*** Opening Data records ***

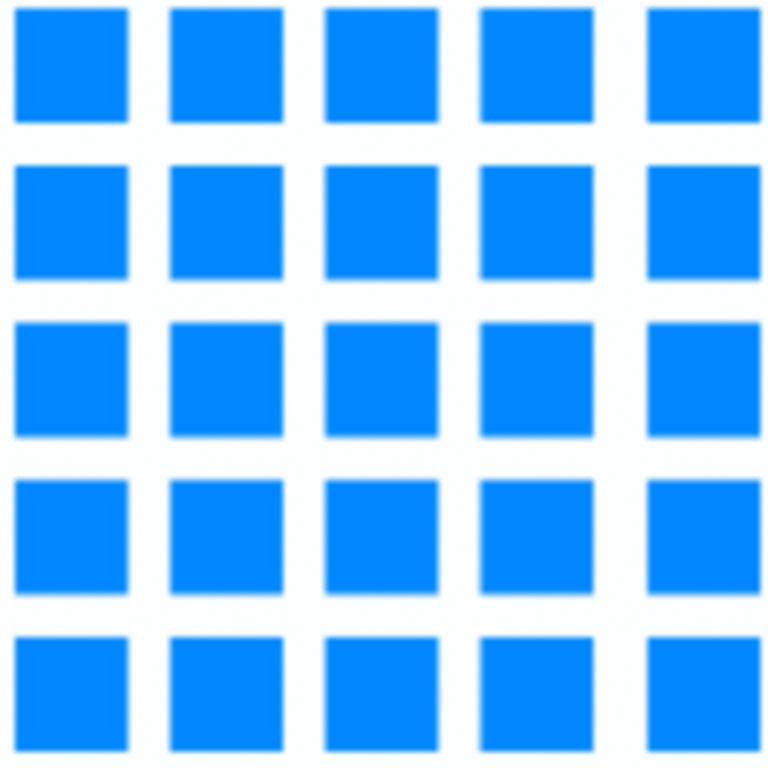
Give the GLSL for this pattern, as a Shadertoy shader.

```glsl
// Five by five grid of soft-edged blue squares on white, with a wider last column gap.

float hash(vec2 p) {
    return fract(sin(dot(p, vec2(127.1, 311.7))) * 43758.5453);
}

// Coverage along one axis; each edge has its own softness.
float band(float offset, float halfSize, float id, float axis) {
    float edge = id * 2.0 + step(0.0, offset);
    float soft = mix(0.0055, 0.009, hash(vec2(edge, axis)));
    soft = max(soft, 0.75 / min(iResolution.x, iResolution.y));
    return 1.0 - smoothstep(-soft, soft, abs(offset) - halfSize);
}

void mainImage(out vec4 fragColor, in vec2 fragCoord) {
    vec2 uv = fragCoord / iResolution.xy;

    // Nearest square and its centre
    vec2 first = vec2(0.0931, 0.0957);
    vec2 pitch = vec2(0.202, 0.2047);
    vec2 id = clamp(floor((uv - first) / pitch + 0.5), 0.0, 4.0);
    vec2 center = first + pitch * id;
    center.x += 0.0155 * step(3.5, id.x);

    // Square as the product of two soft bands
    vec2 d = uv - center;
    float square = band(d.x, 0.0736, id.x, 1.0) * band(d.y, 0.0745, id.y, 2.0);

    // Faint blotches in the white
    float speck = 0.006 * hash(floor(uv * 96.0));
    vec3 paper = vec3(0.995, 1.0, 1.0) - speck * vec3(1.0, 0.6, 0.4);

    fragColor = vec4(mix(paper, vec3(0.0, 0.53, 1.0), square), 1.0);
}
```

*** Closing Data records ***

The task calls for every line of the data to be returned exactly, without pictures.

=== Reply ===
Give the GLSL for this pattern, as a Shadertoy shader.

```glsl
// Five by five grid of soft-edged blue squares on white, with a wider last column gap.

float hash(vec2 p) {
    return fract(sin(dot(p, vec2(127.1, 311.7))) * 43758.5453);
}

// Coverage along one axis; each edge has its own softness.
float band(float offset, float halfSize, float id, float axis) {
    float edge = id * 2.0 + step(0.0, offset);
    float soft = mix(0.0055, 0.009, hash(vec2(edge, axis)));
    soft = max(soft, 0.75 / min(iResolution.x, iResolution.y));
    return 1.0 - smoothstep(-soft, soft, abs(offset) - halfSize);
}

void mainImage(out vec4 fragColor, in vec2 fragCoord) {
    vec2 uv = fragCoord / iResolution.xy;

    // Nearest square and its centre
    vec2 first = vec2(0.0931, 0.0957);
    vec2 pitch = vec2(0.202, 0.2047);
    vec2 id = clamp(floor((uv - first) / pitch + 0.5), 0.0, 4.0);
    vec2 center = first + pitch * id;
    center.x += 0.0155 * step(3.5, id.x);

    // Square as the product of two soft bands
    vec2 d = uv - center;
    float square = band(d.x, 0.0736, id.x, 1.0) * band(d.y, 0.0745, id.y, 2.0);

    // Faint blotches in the white
    float speck = 0.006 * hash(floor(uv * 96.0));
    vec3 paper = vec3(0.995, 1.0, 1.0) - speck * vec3(1.0, 0.6, 0.4);

    fragColor = vec4(mix(paper, vec3(0.0, 0.53, 1.0), square), 1.0);
}
```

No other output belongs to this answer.